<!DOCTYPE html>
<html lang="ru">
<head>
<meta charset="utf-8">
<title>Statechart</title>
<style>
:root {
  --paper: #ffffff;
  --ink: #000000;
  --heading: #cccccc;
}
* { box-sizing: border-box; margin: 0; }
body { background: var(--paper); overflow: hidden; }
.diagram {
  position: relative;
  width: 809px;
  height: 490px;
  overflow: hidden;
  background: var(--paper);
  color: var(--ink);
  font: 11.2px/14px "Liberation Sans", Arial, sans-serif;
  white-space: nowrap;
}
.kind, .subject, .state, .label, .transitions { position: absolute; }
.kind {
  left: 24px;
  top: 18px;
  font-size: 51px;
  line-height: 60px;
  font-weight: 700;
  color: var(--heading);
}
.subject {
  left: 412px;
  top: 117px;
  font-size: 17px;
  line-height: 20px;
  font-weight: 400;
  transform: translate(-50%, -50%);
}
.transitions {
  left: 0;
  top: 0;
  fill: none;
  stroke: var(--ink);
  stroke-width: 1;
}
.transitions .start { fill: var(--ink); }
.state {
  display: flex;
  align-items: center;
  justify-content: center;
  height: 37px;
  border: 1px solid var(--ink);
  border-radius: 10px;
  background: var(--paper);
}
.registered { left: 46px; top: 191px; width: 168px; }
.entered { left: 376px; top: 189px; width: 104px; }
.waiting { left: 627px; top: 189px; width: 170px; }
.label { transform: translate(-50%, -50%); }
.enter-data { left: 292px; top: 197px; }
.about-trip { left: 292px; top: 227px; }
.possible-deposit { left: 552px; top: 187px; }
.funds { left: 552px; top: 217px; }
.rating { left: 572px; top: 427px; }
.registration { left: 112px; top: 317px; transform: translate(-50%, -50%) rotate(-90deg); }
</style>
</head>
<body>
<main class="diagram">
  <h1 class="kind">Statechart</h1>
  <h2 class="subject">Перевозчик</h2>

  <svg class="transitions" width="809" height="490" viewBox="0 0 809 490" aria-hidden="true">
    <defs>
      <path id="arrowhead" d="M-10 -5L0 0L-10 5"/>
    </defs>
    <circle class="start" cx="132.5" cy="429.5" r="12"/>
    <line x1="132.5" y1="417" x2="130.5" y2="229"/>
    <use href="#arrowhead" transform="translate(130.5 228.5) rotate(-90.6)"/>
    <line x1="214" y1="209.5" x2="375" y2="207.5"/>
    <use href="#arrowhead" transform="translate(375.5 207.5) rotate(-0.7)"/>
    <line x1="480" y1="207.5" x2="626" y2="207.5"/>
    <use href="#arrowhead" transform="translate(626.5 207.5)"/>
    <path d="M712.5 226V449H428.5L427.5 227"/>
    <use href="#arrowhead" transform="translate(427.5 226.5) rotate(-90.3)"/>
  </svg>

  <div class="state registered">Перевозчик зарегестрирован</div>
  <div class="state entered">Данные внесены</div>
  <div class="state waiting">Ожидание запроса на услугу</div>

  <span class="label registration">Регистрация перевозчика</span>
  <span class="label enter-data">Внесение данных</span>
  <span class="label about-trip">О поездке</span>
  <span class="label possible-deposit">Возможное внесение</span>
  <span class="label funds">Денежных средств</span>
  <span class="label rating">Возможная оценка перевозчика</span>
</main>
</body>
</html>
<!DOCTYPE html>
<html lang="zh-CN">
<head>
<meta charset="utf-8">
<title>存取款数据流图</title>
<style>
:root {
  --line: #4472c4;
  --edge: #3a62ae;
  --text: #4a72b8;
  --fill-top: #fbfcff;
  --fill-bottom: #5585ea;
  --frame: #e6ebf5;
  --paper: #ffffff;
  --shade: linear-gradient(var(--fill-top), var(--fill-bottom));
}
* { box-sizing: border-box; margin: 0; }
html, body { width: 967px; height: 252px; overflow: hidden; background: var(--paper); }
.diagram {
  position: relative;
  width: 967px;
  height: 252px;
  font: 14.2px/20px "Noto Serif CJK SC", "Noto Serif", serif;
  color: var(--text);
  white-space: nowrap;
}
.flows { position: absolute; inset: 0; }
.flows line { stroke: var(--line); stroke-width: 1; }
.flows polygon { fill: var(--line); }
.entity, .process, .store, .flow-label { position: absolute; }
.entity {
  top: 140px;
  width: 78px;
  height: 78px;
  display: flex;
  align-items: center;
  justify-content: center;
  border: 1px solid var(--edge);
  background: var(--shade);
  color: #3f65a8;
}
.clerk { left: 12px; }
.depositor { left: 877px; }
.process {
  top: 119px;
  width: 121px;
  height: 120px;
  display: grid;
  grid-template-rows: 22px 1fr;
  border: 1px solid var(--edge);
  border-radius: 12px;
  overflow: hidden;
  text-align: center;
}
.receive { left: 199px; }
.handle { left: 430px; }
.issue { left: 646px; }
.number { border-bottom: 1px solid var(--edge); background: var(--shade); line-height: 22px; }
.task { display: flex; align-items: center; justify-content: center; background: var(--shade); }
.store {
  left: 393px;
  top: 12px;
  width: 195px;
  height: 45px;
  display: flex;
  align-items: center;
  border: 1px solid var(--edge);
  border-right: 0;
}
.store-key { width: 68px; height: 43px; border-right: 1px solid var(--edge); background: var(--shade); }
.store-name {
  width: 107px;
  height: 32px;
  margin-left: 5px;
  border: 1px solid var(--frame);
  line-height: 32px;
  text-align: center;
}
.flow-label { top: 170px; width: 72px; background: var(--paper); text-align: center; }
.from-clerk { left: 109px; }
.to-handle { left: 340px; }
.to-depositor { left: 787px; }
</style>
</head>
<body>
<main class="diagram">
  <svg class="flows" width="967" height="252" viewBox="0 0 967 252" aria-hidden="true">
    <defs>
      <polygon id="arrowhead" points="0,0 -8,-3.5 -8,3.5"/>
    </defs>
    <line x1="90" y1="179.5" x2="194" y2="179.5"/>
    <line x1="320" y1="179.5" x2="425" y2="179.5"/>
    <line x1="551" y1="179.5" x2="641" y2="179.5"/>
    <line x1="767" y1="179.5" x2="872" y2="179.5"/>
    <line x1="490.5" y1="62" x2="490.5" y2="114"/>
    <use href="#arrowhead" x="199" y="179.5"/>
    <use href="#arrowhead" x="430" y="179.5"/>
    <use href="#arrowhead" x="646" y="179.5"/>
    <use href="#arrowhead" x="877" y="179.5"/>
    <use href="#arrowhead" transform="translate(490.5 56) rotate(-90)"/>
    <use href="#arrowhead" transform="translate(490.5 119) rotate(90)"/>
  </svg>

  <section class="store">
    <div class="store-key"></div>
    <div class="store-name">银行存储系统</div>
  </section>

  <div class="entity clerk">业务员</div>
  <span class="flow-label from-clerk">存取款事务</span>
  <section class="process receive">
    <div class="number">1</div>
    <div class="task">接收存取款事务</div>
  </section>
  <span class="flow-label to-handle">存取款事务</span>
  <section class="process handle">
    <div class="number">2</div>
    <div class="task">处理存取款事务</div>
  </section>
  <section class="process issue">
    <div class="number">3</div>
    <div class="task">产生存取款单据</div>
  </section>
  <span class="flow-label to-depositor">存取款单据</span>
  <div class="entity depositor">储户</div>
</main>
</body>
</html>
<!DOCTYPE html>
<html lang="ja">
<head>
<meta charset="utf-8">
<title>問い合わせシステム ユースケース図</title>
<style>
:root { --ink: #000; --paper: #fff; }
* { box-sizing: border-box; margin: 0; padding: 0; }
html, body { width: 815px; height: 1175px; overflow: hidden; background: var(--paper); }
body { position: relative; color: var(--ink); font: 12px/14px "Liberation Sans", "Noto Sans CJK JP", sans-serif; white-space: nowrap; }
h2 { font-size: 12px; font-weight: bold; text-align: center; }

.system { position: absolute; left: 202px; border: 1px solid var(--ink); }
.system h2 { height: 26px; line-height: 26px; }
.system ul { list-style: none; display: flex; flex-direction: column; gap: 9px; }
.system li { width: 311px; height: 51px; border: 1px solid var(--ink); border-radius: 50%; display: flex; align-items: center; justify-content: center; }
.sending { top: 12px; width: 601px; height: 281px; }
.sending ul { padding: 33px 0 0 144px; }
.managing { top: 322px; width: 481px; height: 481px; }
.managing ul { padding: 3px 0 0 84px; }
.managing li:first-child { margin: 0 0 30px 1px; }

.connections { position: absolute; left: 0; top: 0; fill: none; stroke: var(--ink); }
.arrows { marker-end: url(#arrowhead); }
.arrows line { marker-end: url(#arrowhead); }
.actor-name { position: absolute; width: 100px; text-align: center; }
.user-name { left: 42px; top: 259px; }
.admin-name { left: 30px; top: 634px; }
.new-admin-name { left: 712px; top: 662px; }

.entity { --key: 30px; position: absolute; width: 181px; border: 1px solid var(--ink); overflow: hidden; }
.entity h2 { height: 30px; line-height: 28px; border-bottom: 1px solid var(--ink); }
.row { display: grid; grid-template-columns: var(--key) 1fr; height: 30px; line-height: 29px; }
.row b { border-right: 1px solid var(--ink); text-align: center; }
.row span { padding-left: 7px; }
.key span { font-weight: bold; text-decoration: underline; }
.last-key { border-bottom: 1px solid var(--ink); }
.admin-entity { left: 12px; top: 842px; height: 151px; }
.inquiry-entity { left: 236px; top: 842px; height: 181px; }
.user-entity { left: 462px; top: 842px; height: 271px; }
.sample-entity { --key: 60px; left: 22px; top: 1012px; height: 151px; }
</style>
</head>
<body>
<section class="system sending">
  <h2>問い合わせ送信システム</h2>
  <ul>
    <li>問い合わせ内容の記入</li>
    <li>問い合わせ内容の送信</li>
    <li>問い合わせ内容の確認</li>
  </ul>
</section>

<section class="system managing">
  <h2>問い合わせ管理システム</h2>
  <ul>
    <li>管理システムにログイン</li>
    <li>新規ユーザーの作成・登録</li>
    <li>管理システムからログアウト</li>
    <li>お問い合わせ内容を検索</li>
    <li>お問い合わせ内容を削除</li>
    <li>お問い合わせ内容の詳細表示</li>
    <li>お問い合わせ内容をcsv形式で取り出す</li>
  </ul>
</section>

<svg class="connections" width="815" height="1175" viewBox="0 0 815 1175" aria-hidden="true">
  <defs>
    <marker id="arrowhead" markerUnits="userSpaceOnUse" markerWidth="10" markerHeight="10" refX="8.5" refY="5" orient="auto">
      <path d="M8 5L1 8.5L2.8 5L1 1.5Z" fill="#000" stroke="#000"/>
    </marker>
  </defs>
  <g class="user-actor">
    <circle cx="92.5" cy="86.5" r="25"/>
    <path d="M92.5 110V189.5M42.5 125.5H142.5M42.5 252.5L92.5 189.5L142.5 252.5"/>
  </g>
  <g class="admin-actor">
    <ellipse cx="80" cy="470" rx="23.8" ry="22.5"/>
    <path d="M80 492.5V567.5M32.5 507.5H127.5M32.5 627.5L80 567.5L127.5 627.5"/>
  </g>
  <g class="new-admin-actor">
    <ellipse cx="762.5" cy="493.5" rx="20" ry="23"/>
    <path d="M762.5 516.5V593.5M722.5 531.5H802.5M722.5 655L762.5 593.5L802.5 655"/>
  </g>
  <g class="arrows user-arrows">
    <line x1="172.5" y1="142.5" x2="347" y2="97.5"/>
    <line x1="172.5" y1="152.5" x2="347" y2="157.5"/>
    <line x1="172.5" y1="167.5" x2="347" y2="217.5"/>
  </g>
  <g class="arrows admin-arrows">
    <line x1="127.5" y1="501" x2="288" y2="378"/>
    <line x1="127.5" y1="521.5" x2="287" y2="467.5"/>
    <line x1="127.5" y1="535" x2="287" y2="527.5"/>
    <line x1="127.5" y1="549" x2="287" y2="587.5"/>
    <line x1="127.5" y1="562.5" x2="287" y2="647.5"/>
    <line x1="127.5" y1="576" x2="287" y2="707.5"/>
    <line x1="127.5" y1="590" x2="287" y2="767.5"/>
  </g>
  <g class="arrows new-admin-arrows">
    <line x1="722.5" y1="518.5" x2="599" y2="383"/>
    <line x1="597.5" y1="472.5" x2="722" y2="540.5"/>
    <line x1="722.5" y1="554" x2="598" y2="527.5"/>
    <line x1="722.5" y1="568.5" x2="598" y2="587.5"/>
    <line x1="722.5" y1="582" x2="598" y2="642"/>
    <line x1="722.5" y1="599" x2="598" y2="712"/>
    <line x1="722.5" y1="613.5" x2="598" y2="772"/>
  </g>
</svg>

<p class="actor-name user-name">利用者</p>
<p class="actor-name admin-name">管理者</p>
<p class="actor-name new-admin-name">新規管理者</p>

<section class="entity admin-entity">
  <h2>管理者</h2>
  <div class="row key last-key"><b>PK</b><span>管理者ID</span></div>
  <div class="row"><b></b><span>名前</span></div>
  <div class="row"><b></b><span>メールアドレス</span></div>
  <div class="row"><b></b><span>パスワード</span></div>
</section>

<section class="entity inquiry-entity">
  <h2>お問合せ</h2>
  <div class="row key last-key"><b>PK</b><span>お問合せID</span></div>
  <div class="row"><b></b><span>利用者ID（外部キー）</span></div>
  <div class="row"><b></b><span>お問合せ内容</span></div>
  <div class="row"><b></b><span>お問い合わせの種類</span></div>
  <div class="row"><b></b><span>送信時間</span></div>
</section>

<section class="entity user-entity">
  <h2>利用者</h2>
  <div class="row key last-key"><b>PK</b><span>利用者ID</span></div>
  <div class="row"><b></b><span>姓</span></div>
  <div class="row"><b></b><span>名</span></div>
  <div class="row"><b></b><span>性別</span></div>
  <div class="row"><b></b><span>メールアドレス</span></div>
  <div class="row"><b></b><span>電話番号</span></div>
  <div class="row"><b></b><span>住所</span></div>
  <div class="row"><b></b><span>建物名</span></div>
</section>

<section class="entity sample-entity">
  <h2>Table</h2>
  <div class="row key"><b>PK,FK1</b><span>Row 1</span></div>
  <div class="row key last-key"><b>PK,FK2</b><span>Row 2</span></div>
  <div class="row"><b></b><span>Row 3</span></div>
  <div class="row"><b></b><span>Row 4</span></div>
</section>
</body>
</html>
═══
■ **YOUR GOAL**
Only lines holding "name" are wanted; copy all of them from the listing.

■ **PROBLEM SOLUTION**
.store-name {
    <div class="store-name">银行存储系统</div>
.actor-name { position: absolute; width: 100px; text-align: center; }
.user-name { left: 42px; top: 259px; }
.admin-name { left: 30px; top: 634px; }
.new-admin-name { left: 712px; top: 662px; }
<p class="actor-name user-name">利用者</p>
<p class="actor-name admin-name">管理者</p>
<p class="actor-name new-admin-name">新規管理者</p>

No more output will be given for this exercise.